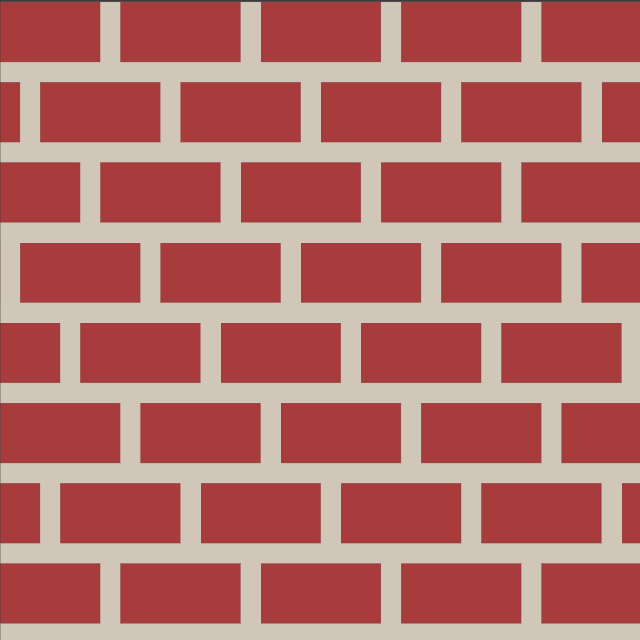
This pattern is drawn by a Shadertoy shader. Its source:

```glsl
// Flat red brick wall with wide pale mortar: each course is stepped sideways
// by three sevenths of a brick period, so the joints climb in a raking pattern.
// Built from one repeated box distance, with a fine dark rim and a framed edge.

const float UNIT = 0.03133;               // mortar width, in canvas heights
const vec2 PERIOD = vec2(7.0, 4.0);       // brick plus mortar, in units
const vec2 BRICK_SIZE = vec2(6.0, 3.0);   // brick face, in units
const float COURSE_STEP = 3.0;            // sideways shift per course, in units
const float TOP_BORDER = 0.0030;
const float LEFT_BORDER = 0.0011;
const float RIM_WIDTH = 0.0020;

const vec3 BRICK = vec3(0.660, 0.230, 0.230);
const vec3 RIM = vec3(0.600, 0.250, 0.250);
const vec3 MORTAR = vec3(0.820, 0.780, 0.720);
const vec3 BORDER = vec3(0.250, 0.225, 0.225);

// Signed distance to a square-cornered box, negative inside
float boxDistance(vec2 p, vec2 halfSize) {
    vec2 d = abs(p) - halfSize;
    return max(d.x, d.y);
}

// Position inside one brick cell, with courses counted down from the top
vec2 brickCell(vec2 p, vec2 period, float courseStep) {
    float course = floor(p.y / period.y);
    p.x -= period.x - 1.0 + course * courseStep;
    return mod(p, period);
}

// Soft coverage of the region where the distance is negative
float coverage(float dist, float blur) {
    return 1.0 - smoothstep(-blur, blur, dist);
}

// Brick face with a slightly darker rim, set in mortar
vec3 brickColour(float dist, float rimWidth, float blur) {
    vec3 face = mix(RIM, BRICK, coverage(dist + rimWidth, blur));
    return mix(MORTAR, face, coverage(dist, blur));
}

void mainImage(out vec4 fragColor, in vec2 fragCoord) {
    vec2 uv = fragCoord / iResolution.y;
    float blur = 0.75 / iResolution.y;

    // Wall coordinates, measured from the upper left in mortar units
    float depth = 1.0 - uv.y;
    vec2 wall = vec2(uv.x, depth - TOP_BORDER) / UNIT;

    vec2 cell = brickCell(wall, PERIOD, COURSE_STEP);
    float dist = boxDistance(cell - 0.5 * BRICK_SIZE, 0.5 * BRICK_SIZE) * UNIT;
    vec3 colour = brickColour(dist, RIM_WIDTH, blur);

    // Thin dark line along the top and a fainter one down the left
    colour = mix(colour, BORDER, 0.5 * coverage(uv.x - LEFT_BORDER, blur));
    colour = mix(colour, BORDER, coverage(depth - TOP_BORDER, blur));

    fragColor = vec4(colour, 1.0);
}
```
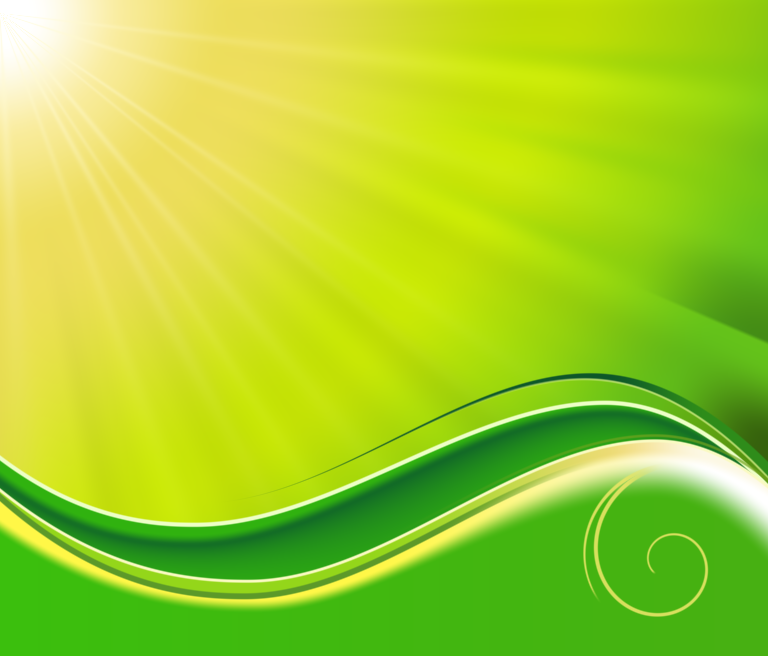
Give the GLSL for this background, as a WebGL 2 fragment shader.

```glsl
#version 300 es
precision highp float;
// A sunlit lime backdrop with rays from the upper left, crossed by glossy green
// ribbons and a curled vine. Each ribbon edge is one wave defined by its valley,
// crest and end heights; the vine is a pair of logarithmic spirals.
uniform vec2 u_resolution;
out vec4 outColor;

const float PI = 3.14159;
const float ASPECT = 1.17;

float hash(float n) { return fract(sin(n * 127.1) * 4375.5); }

float noise(float x) {
  float i = floor(x);
  return mix(hash(i), hash(i + 1.0), smoothstep(0.0, 1.0, x - i));
}

float fill(float d, float px) { return smoothstep(-px, px, d); }

float line(float d, float halfWidth, float px) {
  return 1.0 - smoothstep(halfWidth - px, halfWidth + px, abs(d));
}

// Height of a curve that dips to a valley, climbs to a crest and falls again
float wave(float x, vec2 valley, vec2 crest, vec2 ends) {
  float left = pow(max(valley.x - x, 0.0) / valley.x, 2.2);
  float right = pow(max(x - crest.x, 0.0) / (ASPECT - crest.x), 2.0);
  float y = mix(valley.y, crest.y, smoothstep(valley.x, crest.x, x));
  return y + left * (ends.x - valley.y) + right * (ends.y - crest.y);
}

// Signed distance to a wave, positive above it
float waveDist(vec2 p, vec2 valley, vec2 crest, vec2 ends) {
  float h = wave(p.x, valley, crest, ends);
  float slope = (wave(p.x + 0.002, valley, crest, ends) - h) / 0.002;
  return (p.y - h) * inversesqrt(1.0 + slope * slope);
}

// Tapered spiral that winds inward from the top, counterclockwise
float spiral(vec2 p, float radius, float decay, float endAngle, float width, float px) {
  float start = mod(atan(p.y, p.x) - 0.5 * PI, 2.0 * PI) + 0.5 * PI;
  float ink = 0.0;
  for (int turn = 0; turn < 2; turn++) {
    float angle = start + 2.0 * PI * float(turn);
    float d = length(p) - radius * exp(-decay * (angle - PI));
    float taper = 1.0 - smoothstep(0.5 * PI, endAngle, angle);
    float visible = smoothstep(1.6, 2.1, angle) * (1.0 - smoothstep(endAngle - 0.3, endAngle, angle));
    ink = max(ink, visible * line(d, width * (0.4 + 0.6 * taper), px));
  }
  return ink;
}

// Gradient from white sun to deep green corner
vec3 skyGradient(float d) {
  vec3 c = mix(vec3(1.0), vec3(0.98, 0.93, 0.64), smoothstep(0.04, 0.20, d));
  c = mix(c, vec3(0.93, 0.87, 0.36), smoothstep(0.14, 0.36, d));
  c = mix(c, vec3(0.78, 0.90, 0.02), smoothstep(0.38, 0.84, d));
  c = mix(c, vec3(0.64, 0.85, 0.04), smoothstep(0.86, 1.12, d));
  return mix(c, vec3(0.38, 0.74, 0.10), smoothstep(1.04, 1.42, d));
}

vec3 sky(vec2 p, vec2 sun) {
  vec2 v = vec2(p.x, sun.y - p.y);
  float r = length(v);
  float a = atan(v.y, v.x + 0.0001);
  vec3 c = skyGradient(r + 0.4 * v.x * max(v.y, 0.0));
  c = mix(c, vec3(0.93, 0.86, 0.37), 0.6 * exp(-p.x / 0.07) * smoothstep(0.3, 0.6, r));

  // Broad faint beams, then narrow white rays: angle, width, strength
  c *= 1.0 + 0.08 * (noise(a * 17.0) - 0.5) * smoothstep(0.25, 0.8, r);
  vec3 rays[9] = vec3[9](
    vec3(0.12, 0.018, 0.5), vec3(0.31, 0.020, 0.6), vec3(0.60, 0.014, 0.8),
    vec3(0.68, 0.012, 0.6), vec3(0.88, 0.020, 0.8), vec3(0.99, 0.014, 0.6),
    vec3(1.07, 0.020, 0.8), vec3(1.22, 0.020, 0.5), vec3(1.52, 0.035, 0.6));
  for (int i = 0; i < 9; i++) {
    float off = (a - rays[i].x) / rays[i].y;
    c = mix(c, vec3(1.0, 0.98, 0.82), rays[i].z * exp(-off * off - r / 0.26));
  }

  // Evenly spread green beams on the far side
  for (int i = 0; i < 3; i++) {
    float off = (a - 0.08 - 0.15 * float(i)) / 0.022;
    c = mix(c, vec3(0.48, 0.78, 0.05), 0.3 * exp(-off * off) * smoothstep(0.6, 1.0, r));
  }

  // Shadowed wedges at the right edge
  float wedge = smoothstep(0.29, 0.40, a) * (1.0 - smoothstep(0.403, 0.409, a));
  c = mix(c, vec3(0.22, 0.48, 0.08), 0.75 * wedge * smoothstep(1.04, 1.26, r));
  float corner = smoothstep(0.43, 0.51, a) * smoothstep(1.16, 1.34, r);
  return mix(c, vec3(0.18, 0.32, 0.04), 0.85 * corner);
}

void main() {
  vec2 p = gl_FragCoord.xy / u_resolution * vec2(ASPECT, 1.0);
  float px = 1.0 / u_resolution.y;
  vec3 color = sky(p, vec2(0.0, 0.98));
  float toRight = smoothstep(0.55, 1.0, p.x);
  float glare = smoothstep(0.92, 1.08, p.x);

  // Dark flourish above the ribbon
  float flourishTop = waveDist(p, vec2(0.305, 0.233), vec2(0.899, 0.431), vec2(0.30, 0.296));
  float flourishLow = waveDist(p, vec2(0.305, 0.233), vec2(0.890, 0.422), vec2(0.30, 0.272));
  vec3 flourishColor = mix(vec3(0.05, 0.34, 0.16), vec3(0.18, 0.55, 0.10), glare);
  color = mix(color, vec3(0.42, 0.70, 0.07), 0.6 * glare * fill(-flourishLow, px));
  color = mix(color, flourishColor, fill(-flourishTop, px) * fill(flourishLow, px) * smoothstep(0.32, 0.56, p.x));
  color = mix(color, vec3(0.82, 0.93, 0.50), 0.8 * toRight * line(flourishLow, 0.0015, px));

  // Glossy green ribbon with a dark fold
  float ribbon = waveDist(p, vec2(0.297, 0.200), vec2(0.922, 0.386), vec2(0.302, 0.258));
  float fold = -waveDist(p, vec2(0.290, 0.172), vec2(0.930, 0.372), vec2(0.268, 0.255));
  float foldWidth = 0.028 + 0.03 * exp(-pow((p.x - 0.62) / 0.2, 2.0));
  float shade = smoothstep(-0.014, 0.006, fold) * exp(-max(fold, 0.0) / foldWidth);
  vec3 ribbonColor = mix(vec3(0.19, 0.70, 0.06), vec3(0.06, 0.39, 0.16), shade);
  color = mix(color, ribbonColor, fill(-ribbon, px));
  color = mix(color, vec3(0.93, 1.0, 0.78), line(ribbon, 0.0032, px));

  // Lime to peach band, yellow glow and their outlines
  float band = waveDist(p, vec2(0.378, 0.114), vec2(0.998, 0.328), vec2(0.253, 0.258));
  float seam = waveDist(p, vec2(0.373, 0.091), vec2(0.991, 0.306), vec2(0.242, 0.250));
  float ground = -waveDist(p, vec2(0.389, 0.076), vec2(0.998, 0.271), vec2(0.197, 0.185));
  vec3 bandColor = mix(mix(vec3(0.58, 0.84, 0.10), vec3(0.95, 0.86, 0.48), toRight), vec3(1.0), glare * 0.8);
  vec3 glowColor = mix(mix(vec3(1.0, 0.97, 0.28), vec3(0.99, 0.97, 0.75), toRight), vec3(1.0), glare);
  color = mix(color, vec3(0.45, 0.64, 0.12), 0.7 * toRight * line(band - 0.008, 0.002, px));
  color = mix(color, bandColor, fill(-band, px));
  color = mix(color, glowColor, fill(-seam, px + 0.008 * toRight));
  color = mix(color, vec3(0.36, 0.60, 0.16), (1.0 - smoothstep(0.65, 0.92, p.x)) * line(seam, 0.0045, px));
  color = mix(color, vec3(0.98, 0.98, 0.76), line(band, 0.0022, px));

  // Green ground with a soft upper edge
  vec3 groundColor = mix(vec3(0.23, 0.75, 0.05), vec3(0.28, 0.69, 0.07), p.x / ASPECT);
  color = mix(color, groundColor, fill(ground, mix(0.011, 0.032, toRight)));

  // Curled vine
  vec2 curl = p - vec2(1.018, 0.143);
  float vine = spiral(curl, 0.108, 0.202, 10.2, 0.0032, px);
  vine = max(vine, spiral(curl, 0.127, 0.10, 3.7, 0.0030, px));
  color = mix(color, vec3(0.91, 0.90, 0.40), 0.9 * vine);

  outColor = vec4(clamp(color, 0.0, 1.0), 1.0);
}
```
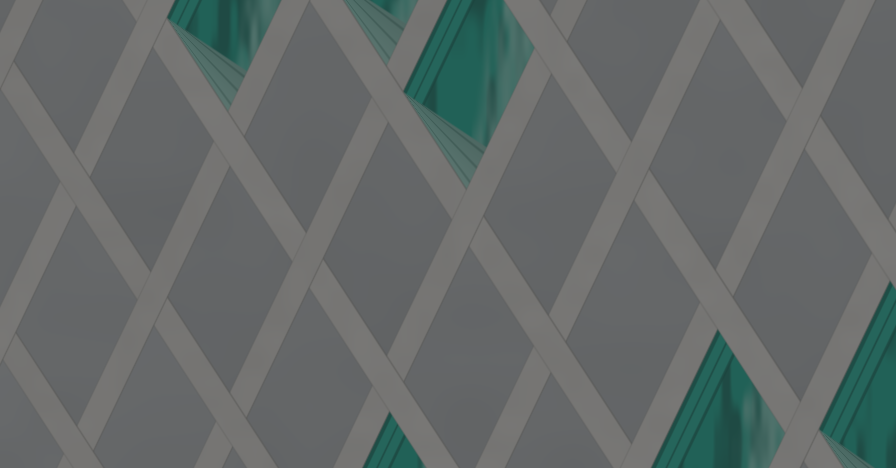
Write a Shadertoy shader that draws this pattern.

```glsl
// Woven lattice of pale slanted strips over flat grey diamond panels, a few of them open teal windows.
// Two slanted, gently widening coordinates count the strips; the parity of their
// indices sets which strip passes on top, and the fractions place details in a cell.

const vec3 PANEL = vec3(0.390, 0.398, 0.403);
const vec3 STRIP = vec3(0.462, 0.459, 0.452);
const vec3 SEAM = vec3(0.30, 0.30, 0.29);
const vec3 TEAL = vec3(0.13, 0.38, 0.34);
const vec3 DEEP_TEAL = vec3(0.12, 0.29, 0.265);
const vec3 PALE_TEAL = vec3(0.32, 0.45, 0.425);
const vec2 HALF_WIDTH = vec2(0.105, 0.090);   // rising, falling strips

float hash(vec2 p) {
    vec3 q = fract(p.xyx * 0.1031);
    q += dot(q, q.yzx + 33.33);
    return fract((q.x + q.y) * q.z);
}

float noise(vec2 p) {
    vec2 i = floor(p), f = fract(p);
    f = f * f * (3.0 - 2.0 * f);
    return mix(mix(hash(i), hash(i + vec2(1, 0)), f.x),
               mix(hash(i + vec2(0, 1)), hash(i + 1.0), f.x), f.y);
}

// Soft line of the given half width around zero
float line(float d, float halfWidth, float aa) {
    return 1.0 - smoothstep(halfWidth - aa, halfWidth + aa, abs(d));
}

// Strip numbers of the rising (x) and falling (y) families; spacing grows to the right
vec2 latticeCoord(vec2 p) {
    float drop = 0.5 - p.y;
    vec2 t = p.x + vec2(0.48, -0.65) * drop - vec2(0.1045, 0.236);
    return t * (vec2(3.513, 2.644) - vec2(0.111, 0.126) * t);
}

bool isOpen(ivec2 cell) {
    const ivec2 OPEN[6] = ivec2[6](ivec2(0, 1), ivec2(1, 2), ivec2(2, 2),
                                   ivec2(3, 0), ivec2(5, 2), ivec2(6, 3));
    bool found = false;
    for (int k = 0; k < 6; k++) found = found || cell == OPEN[k];
    return found;
}

vec3 panelColor(vec2 q, vec2 p, vec2 cell) {
    float shade = 0.012 * (hash(cell + 17.0) - 0.5);
    shade += 0.010 * (noise(p * 9.0) - 0.5) + 0.008 * (q.y - q.x);
    return PANEL + shade;
}

// q runs 0..1 from the upper left edge (x) and from the lower left edge (y)
vec3 windowColor(vec2 q, vec2 p, vec2 cell, vec2 aa) {
    // Hanging folds, paler towards the right corner
    float fold = noise(vec2(p.x * 48.0, p.y * 7.0) + cell * 5.3);
    float ragged = noise(vec2(p.x * 70.0, p.y * 14.0) + cell * 3.1);
    vec3 col = mix(TEAL, DEEP_TEAL, smoothstep(0.40, 0.75, fold));
    float light = smoothstep(0.66, 0.90, 0.7 * q.x + 0.4 * q.y + 0.16 * (ragged - 0.5));
    col = mix(col, PALE_TEAL, light * (0.55 + 0.45 * ragged));

    // Side frame with grooves along the rising edge
    float frame = 1.0 - smoothstep(0.24 - aa.x, 0.24 + aa.x, q.x);
    col = mix(col, TEAL + 0.015, frame);
    float groove = line(q.x - 0.24, 0.014, aa.x) + line(q.x - 0.13, 0.008, aa.x)
                 + line(q.x, 0.04, aa.x);
    col = mix(col, DEEP_TEAL * 0.9, 0.7 * min(groove, 1.0));

    // Pale sill that widens towards the bottom corner
    float rim = 0.30 * q.x;
    float sill = smoothstep(-aa.y, aa.y, rim - q.y);
    float across = clamp(q.y / (rim + 0.01), 0.0, 1.0);
    float ridge = line(fract(across * 3.0) - 0.5, 0.08, 0.08);
    vec3 sillColor = mix(PALE_TEAL, STRIP, 0.25 * q.x) - 0.05 * across;
    return mix(col, sillColor - 0.06 * ridge, sill);
}

// Lays one strip over col; s is the signed offset from its centre line
vec3 layStrip(vec3 col, float s, float halfWidth, float aa, vec3 tint) {
    col = mix(col, tint, line(s, halfWidth, aa));
    float seam = line(abs(s) - halfWidth, 0.005, aa);
    return mix(col, SEAM, seam * (s > 0.0 ? 0.42 : 0.20));
}

void mainImage(out vec4 fragColor, in vec2 fragCoord) {
    vec2 p = fragCoord / iResolution.y;
    vec2 n = latticeCoord(p);
    vec2 aa = 0.75 * fwidth(n);
    vec2 cell = floor(n), strip = round(n), offset = n - strip;

    // Panel or window inside the cell
    vec2 opening = 1.0 - 2.0 * HALF_WIDTH;
    vec2 q = (fract(n) - HALF_WIDTH) / opening;
    vec3 col = isOpen(ivec2(cell)) ? windowColor(q, p, cell, aa / opening)
                                   : panelColor(q, p, cell);

    // Woven strips with slight tone changes
    float grain = 0.012 * (noise(p * 22.0) - 0.5);
    vec3 rising = STRIP + grain + 0.012 * (hash(vec2(strip.x, 3.0)) - 0.5);
    vec3 falling = STRIP + grain + 0.012 * (hash(vec2(strip.y, 8.0)) - 0.5);
    bool fallingOnTop = mod(strip.x + strip.y, 2.0) < 0.5;
    if (fallingOnTop) {
        col = layStrip(col, offset.x, HALF_WIDTH.x, aa.x, rising);
        col = layStrip(col, offset.y, HALF_WIDTH.y, aa.y, falling);
    } else {
        col = layStrip(col, offset.y, HALF_WIDTH.y, aa.y, falling);
        col = layStrip(col, offset.x, HALF_WIDTH.x, aa.x, rising);
    }
    fragColor = vec4(col, 1.0);
}
```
----
EXERCISE AIM: Pull every line with the string "bool" from the data above.

REPLY:
bool isOpen(ivec2 cell) {
    bool found = false;
    bool fallingOnTop = mod(strip.x + strip.y, 2.0) < 0.5;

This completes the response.